* [TASK TO CARRY OUT]
Look through the data below. Collect every line where the word "lens" occurs.

* [RECORDS FOR THE TASK]
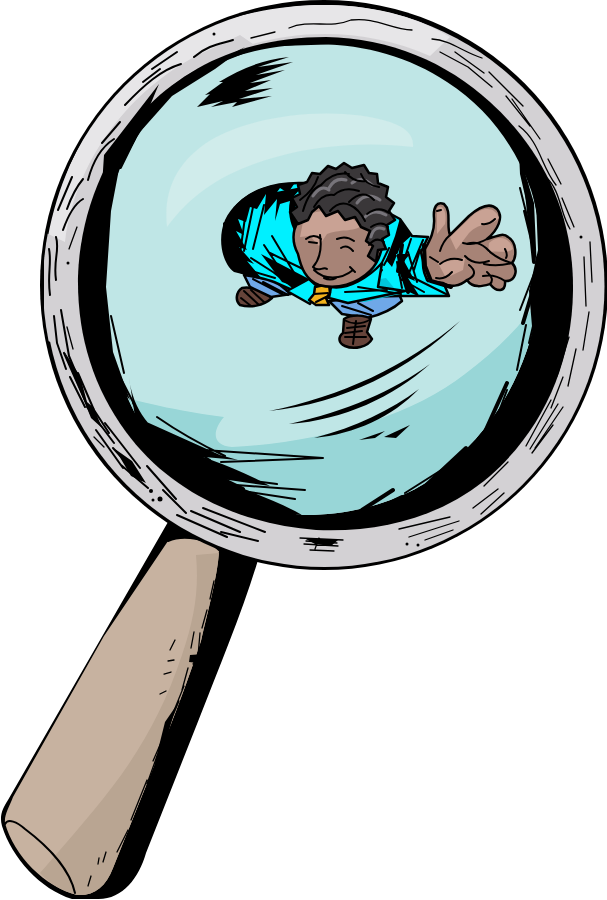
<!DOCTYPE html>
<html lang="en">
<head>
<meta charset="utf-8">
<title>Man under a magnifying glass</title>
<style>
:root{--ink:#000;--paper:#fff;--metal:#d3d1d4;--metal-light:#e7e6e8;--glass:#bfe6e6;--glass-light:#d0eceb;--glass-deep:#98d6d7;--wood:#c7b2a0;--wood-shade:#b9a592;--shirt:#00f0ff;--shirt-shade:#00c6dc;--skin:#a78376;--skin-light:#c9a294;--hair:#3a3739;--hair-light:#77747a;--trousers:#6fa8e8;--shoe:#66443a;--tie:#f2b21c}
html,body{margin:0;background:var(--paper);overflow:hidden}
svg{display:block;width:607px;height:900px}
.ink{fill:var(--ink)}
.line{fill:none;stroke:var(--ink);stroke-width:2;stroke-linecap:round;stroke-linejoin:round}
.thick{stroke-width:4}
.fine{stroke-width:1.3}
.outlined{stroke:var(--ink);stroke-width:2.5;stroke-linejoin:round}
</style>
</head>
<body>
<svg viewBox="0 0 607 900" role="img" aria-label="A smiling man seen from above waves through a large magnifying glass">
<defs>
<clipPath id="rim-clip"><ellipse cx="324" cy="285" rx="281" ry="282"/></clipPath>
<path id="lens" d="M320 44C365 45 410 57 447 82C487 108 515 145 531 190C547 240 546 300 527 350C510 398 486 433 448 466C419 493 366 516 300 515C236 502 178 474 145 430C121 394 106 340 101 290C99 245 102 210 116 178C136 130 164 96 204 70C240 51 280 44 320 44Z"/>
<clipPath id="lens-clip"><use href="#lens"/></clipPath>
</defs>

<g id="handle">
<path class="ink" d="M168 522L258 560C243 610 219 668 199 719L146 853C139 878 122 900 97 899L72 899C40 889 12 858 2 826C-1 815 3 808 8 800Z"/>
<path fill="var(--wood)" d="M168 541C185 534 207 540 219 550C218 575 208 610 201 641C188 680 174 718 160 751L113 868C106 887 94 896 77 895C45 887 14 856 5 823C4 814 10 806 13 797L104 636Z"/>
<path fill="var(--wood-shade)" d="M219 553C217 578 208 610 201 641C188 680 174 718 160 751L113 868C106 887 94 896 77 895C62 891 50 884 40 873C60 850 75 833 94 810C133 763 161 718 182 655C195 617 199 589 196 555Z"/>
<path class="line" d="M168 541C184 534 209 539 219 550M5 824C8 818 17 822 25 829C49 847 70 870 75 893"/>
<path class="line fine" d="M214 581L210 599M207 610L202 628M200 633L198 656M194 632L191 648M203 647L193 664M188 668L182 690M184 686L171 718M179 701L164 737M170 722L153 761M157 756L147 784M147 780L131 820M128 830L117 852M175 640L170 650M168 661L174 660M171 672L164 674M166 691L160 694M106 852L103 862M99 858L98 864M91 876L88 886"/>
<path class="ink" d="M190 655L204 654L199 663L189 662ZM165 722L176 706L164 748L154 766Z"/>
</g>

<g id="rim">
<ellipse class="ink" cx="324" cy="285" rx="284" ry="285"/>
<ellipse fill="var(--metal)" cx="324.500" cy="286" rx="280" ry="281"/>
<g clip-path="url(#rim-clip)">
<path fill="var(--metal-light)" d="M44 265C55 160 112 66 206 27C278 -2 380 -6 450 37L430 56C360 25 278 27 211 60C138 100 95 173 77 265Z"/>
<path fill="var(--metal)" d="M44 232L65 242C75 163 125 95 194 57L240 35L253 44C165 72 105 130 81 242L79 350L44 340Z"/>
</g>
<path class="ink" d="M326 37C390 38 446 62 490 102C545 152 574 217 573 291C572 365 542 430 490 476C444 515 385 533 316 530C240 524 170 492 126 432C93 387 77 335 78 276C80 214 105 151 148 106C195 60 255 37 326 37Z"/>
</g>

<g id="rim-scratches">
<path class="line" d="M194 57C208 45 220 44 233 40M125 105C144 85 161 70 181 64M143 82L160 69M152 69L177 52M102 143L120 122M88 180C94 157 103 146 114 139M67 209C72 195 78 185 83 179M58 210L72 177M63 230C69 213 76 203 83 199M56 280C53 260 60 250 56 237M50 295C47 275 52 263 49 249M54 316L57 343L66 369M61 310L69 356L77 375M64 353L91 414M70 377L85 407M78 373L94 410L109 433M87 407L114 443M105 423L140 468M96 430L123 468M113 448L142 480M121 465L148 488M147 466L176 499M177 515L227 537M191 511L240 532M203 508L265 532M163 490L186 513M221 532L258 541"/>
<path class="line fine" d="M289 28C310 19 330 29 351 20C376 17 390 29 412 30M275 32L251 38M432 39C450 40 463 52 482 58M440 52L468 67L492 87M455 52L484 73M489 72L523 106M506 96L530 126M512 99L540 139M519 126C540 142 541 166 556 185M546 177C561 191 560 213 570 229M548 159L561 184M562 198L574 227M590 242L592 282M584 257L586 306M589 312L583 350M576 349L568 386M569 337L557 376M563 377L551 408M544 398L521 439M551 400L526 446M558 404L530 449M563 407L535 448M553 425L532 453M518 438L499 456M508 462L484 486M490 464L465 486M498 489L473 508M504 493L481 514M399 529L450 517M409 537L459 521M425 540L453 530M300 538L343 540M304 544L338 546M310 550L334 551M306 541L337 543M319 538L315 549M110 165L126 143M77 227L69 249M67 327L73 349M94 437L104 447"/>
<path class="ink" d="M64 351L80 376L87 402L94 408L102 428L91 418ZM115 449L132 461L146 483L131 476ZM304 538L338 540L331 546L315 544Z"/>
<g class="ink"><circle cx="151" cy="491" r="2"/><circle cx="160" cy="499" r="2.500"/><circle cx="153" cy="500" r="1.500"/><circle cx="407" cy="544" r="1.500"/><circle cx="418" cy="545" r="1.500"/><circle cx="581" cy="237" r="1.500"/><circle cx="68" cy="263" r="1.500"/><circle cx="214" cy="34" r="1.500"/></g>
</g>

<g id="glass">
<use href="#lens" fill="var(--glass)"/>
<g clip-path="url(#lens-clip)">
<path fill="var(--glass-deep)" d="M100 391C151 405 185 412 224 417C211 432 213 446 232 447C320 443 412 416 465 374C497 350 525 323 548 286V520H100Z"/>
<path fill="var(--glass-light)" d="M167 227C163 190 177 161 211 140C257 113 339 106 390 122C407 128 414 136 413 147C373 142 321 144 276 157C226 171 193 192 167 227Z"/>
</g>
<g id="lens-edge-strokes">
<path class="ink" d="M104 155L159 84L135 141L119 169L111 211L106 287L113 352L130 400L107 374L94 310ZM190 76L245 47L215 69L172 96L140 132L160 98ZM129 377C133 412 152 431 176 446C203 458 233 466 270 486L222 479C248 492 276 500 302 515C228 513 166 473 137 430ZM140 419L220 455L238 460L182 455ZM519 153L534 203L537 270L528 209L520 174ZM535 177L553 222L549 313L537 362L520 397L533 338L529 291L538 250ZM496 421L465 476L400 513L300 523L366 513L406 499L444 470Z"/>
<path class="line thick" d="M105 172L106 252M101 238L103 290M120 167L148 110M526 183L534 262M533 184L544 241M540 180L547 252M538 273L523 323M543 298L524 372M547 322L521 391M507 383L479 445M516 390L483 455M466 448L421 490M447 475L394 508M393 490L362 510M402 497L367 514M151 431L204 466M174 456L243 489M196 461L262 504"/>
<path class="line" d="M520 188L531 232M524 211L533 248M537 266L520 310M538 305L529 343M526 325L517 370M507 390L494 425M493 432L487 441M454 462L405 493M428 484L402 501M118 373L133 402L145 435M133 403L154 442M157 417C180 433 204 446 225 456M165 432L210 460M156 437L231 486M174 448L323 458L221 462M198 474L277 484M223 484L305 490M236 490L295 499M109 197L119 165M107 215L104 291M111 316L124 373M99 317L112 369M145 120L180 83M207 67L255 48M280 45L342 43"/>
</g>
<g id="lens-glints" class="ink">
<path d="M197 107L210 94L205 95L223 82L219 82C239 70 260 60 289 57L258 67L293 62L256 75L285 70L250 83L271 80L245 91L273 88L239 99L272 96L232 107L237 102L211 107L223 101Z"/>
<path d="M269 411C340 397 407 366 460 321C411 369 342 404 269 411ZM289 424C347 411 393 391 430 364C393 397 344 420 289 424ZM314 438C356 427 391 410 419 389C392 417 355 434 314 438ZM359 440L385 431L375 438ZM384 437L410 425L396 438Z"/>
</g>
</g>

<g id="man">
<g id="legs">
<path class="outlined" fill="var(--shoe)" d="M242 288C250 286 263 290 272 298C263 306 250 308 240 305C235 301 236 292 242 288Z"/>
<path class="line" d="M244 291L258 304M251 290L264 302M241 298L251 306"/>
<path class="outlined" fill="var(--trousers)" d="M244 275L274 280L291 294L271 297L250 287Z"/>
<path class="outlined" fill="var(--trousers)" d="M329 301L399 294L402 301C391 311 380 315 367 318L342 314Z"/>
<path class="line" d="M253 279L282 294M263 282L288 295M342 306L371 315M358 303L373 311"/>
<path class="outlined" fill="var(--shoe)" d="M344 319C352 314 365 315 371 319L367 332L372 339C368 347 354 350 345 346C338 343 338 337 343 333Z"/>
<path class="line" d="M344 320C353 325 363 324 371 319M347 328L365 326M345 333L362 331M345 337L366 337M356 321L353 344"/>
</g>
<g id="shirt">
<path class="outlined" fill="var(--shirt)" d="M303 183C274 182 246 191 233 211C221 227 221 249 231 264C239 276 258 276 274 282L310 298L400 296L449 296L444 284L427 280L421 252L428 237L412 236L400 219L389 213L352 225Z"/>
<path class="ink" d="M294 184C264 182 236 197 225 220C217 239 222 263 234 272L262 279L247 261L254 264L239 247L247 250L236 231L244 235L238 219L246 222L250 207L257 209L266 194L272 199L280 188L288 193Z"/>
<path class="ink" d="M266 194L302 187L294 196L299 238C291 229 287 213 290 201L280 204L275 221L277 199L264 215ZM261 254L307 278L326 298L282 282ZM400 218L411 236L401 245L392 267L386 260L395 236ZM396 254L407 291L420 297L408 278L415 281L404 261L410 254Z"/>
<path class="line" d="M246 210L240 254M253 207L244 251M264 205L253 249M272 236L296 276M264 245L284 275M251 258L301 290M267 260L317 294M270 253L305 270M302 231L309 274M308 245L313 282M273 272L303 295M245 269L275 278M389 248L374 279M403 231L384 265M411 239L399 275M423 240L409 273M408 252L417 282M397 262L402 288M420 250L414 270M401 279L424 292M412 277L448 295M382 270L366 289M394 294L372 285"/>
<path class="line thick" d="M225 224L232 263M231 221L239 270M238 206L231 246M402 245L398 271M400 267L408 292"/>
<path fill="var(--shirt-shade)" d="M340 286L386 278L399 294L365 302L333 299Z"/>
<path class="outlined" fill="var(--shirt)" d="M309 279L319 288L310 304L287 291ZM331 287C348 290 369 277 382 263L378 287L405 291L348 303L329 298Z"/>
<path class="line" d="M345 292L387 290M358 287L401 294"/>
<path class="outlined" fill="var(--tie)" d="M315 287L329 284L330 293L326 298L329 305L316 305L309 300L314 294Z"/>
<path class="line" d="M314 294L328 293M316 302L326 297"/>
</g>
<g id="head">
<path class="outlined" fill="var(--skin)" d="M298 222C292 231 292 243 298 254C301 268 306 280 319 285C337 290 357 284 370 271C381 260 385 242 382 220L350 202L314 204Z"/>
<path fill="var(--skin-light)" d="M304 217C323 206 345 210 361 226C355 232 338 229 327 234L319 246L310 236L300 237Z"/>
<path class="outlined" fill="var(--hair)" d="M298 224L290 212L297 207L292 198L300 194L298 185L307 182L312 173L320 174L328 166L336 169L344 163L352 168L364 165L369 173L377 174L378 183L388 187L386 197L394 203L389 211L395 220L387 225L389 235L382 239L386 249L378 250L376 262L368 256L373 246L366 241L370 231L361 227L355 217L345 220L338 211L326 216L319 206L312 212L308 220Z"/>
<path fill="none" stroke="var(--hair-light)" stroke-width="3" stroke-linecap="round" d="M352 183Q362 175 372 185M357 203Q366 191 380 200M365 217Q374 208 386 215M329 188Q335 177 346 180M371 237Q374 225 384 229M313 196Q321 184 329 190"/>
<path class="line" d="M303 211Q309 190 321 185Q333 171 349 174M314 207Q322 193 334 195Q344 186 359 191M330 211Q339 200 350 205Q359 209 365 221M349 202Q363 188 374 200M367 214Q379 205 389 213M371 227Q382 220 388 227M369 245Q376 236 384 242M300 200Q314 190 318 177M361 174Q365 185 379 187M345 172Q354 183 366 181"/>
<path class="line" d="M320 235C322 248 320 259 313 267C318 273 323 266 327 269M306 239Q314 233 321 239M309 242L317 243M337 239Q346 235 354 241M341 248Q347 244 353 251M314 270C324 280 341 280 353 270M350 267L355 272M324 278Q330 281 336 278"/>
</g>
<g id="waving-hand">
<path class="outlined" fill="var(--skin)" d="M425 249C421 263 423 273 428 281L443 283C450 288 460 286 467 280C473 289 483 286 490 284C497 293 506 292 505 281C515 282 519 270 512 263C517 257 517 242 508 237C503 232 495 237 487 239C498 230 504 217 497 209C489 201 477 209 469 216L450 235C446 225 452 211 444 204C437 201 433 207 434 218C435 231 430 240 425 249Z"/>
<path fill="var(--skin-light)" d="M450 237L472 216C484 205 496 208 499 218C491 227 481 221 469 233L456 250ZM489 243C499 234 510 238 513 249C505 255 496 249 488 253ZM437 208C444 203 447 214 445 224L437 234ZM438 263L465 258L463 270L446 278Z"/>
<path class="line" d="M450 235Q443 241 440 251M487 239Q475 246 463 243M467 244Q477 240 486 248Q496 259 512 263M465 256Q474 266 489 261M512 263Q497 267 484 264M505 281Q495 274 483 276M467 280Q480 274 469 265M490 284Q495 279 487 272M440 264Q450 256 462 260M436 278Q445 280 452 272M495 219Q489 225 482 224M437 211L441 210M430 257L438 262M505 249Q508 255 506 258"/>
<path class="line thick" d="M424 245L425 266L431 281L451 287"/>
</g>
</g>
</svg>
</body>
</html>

...

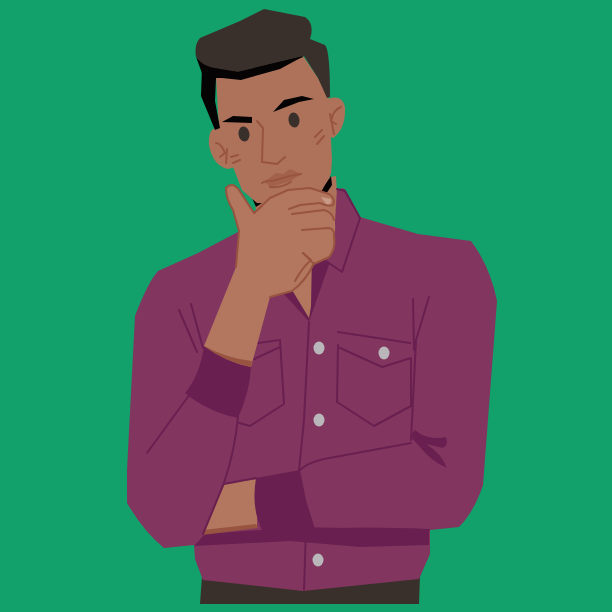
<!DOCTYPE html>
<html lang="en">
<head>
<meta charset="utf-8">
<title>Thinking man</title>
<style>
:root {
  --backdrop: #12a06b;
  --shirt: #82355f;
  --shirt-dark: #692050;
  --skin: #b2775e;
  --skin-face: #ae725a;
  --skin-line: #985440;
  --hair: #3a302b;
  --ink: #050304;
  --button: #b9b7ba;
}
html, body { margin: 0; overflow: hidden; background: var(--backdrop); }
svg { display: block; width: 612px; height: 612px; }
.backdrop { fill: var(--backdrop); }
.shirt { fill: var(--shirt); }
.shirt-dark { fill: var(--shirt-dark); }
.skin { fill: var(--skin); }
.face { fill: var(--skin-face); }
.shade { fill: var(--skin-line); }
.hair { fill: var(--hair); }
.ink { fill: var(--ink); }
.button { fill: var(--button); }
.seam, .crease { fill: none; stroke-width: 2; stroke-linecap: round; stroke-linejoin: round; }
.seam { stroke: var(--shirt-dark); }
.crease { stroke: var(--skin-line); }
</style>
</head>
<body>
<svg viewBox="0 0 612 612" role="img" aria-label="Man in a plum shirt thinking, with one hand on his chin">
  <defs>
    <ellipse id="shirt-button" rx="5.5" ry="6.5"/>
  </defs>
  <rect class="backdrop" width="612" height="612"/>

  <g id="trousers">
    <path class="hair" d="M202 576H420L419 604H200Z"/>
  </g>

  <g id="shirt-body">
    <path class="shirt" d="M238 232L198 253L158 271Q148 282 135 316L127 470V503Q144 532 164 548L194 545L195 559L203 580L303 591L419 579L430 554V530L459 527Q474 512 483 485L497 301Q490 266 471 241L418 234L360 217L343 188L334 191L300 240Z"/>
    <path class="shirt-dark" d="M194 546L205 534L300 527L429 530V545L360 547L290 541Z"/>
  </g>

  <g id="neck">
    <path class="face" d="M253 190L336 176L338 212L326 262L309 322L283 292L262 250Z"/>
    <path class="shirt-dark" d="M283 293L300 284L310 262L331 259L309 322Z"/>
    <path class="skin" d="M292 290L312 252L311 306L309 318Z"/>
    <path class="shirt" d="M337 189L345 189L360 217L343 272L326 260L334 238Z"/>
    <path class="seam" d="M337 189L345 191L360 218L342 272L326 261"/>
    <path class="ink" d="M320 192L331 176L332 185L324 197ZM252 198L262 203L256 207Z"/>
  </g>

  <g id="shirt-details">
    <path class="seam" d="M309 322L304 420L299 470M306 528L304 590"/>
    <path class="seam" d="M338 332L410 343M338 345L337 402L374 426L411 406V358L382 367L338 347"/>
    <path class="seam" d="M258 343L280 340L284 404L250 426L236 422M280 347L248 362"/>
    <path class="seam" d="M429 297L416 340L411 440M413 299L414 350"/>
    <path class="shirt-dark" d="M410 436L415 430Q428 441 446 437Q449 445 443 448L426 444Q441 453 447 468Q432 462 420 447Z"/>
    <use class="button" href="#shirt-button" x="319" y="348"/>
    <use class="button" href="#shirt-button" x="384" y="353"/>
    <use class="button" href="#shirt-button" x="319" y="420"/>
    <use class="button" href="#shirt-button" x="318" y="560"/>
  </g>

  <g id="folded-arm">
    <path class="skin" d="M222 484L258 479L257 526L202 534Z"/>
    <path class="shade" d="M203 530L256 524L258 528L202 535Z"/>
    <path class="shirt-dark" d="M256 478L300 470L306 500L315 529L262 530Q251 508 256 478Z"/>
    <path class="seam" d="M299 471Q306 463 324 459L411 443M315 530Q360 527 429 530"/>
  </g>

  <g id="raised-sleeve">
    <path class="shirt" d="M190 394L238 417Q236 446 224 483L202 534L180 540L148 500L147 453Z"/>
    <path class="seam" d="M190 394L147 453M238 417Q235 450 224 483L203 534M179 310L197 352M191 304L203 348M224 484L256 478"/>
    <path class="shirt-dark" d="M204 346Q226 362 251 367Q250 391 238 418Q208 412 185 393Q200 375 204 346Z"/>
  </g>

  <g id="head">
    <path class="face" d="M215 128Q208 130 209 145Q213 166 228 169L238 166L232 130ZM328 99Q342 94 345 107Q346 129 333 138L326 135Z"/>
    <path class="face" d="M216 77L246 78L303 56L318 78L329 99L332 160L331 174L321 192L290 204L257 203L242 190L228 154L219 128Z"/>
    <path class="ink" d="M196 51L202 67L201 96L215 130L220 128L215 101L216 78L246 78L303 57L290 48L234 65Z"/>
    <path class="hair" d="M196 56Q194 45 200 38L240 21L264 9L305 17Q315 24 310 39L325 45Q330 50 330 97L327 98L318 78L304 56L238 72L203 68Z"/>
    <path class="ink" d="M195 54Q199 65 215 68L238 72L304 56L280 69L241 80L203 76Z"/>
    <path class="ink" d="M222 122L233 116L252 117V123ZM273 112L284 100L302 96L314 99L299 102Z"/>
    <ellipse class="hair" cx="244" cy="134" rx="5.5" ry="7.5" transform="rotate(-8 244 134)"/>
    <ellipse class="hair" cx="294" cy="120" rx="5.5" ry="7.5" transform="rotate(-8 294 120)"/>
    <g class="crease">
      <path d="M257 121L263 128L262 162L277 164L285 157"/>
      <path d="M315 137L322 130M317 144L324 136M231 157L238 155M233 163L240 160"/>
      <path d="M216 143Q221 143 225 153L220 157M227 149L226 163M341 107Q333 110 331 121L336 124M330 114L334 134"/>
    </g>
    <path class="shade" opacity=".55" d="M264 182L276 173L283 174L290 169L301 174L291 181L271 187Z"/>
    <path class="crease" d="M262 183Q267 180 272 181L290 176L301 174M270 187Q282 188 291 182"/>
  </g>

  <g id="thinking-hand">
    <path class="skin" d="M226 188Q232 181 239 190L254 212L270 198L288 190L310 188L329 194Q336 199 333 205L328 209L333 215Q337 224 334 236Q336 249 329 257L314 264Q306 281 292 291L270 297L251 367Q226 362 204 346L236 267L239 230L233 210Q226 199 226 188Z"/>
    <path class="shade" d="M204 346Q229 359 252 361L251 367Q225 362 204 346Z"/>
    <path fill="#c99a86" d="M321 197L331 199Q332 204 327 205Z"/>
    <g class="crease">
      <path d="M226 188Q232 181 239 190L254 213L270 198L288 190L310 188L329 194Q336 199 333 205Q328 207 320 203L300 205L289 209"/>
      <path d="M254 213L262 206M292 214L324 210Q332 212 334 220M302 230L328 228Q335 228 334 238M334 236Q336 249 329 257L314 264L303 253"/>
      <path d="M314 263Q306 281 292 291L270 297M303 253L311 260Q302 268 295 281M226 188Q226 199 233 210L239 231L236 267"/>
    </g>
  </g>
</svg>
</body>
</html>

* [REPLY]
<path id="lens" d="M320 44C365 45 410 57 447 82C487 108 515 145 531 190C547 240 546 300 527 350C510 398 486 433 448 466C419 493 366 516 300 515C236 502 178 474 145 430C121 394 106 340 101 290C99 245 102 210 116 178C136 130 164 96 204 70C240 51 280 44 320 44Z"/>
<clipPath id="lens-clip"><use href="#lens"/></clipPath>
<use href="#lens" fill="var(--glass)"/>
<g clip-path="url(#lens-clip)">
<g id="lens-edge-strokes">
<g id="lens-glints" class="ink">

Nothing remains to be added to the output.